ONC, headquartered at the University of Victoria, added the Arctic Ocean to its purview in 2012 with a monitoring station in Nunavut. It is now making waves in the Atlantic Ocean through a collaboration with the Fundy Ocean Research Centre for Energy, known as FORCE.
ONC will provide FORCE, a test centre for tidal-energy technology, with its Oceans 2.0 data management system.
The centre, which has support from the federal and Nova Scotia governments, and the Encana Corporation, is looking at the potential for turbines in the Bay of Fundy, home to the world’s highest tides.
“We’re helping them install equipment for monitoring the tidal-energy site, and then all the data’s being sent back to our facility, where anybody in the world can access it,” said Scott McLean of the ONC Innovation Centre, which looks at commercial applications for ONC technology.
ONC will also monitor the environmental conditions of areas in the Bay of Fundy, said Kate Moran, ONC president and CEO.
“We hope we can actually build on that in the Atlantic and serve more data that would help communities all across the country that are located on water.”
ONC, made up of the NEPTUNE and VENUS subsea cable systems, provides key data for “informed decision-making,” McLean said.
“It can relate to fisheries, marine traffic. [On the] research side of it, they can look at gas hydrates, earthquakes, tsunamis.”
McLean said about $200 million has been spent on ONC, much of it by the federal government.
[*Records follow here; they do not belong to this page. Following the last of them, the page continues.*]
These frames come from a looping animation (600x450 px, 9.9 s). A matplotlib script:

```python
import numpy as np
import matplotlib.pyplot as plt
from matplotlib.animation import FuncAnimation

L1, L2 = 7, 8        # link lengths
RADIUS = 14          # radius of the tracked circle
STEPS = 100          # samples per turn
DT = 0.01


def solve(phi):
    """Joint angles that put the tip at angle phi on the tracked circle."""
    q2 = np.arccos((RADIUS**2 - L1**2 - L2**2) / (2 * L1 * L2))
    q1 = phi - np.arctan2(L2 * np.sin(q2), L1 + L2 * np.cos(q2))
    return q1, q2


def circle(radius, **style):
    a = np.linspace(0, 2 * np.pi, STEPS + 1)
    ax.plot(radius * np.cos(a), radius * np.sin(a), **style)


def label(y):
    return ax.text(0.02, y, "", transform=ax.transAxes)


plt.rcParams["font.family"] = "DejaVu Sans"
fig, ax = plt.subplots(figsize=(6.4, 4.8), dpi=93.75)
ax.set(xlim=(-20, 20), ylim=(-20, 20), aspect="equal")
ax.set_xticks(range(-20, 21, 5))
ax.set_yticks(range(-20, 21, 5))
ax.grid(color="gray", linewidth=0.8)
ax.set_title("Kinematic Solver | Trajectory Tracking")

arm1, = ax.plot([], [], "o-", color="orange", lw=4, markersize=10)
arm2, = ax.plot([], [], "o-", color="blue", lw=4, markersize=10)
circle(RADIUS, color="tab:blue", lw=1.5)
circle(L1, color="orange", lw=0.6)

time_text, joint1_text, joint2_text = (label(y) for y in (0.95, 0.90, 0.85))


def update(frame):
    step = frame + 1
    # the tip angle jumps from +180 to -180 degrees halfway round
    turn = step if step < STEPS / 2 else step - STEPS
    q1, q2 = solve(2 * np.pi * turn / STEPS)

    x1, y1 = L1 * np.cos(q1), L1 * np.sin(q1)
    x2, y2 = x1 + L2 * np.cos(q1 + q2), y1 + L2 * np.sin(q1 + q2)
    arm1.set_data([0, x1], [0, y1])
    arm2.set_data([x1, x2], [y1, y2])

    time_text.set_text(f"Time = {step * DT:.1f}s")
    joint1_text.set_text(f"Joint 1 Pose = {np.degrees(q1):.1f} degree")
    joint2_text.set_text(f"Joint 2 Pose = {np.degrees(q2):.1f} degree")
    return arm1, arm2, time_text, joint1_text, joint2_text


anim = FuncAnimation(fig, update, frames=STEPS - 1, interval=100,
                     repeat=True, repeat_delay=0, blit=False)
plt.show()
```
The B.C. government has also provided funding.
“Canada is really ahead of the game internationally. Other countries are certainly looking to develop this kind of technology themselves.”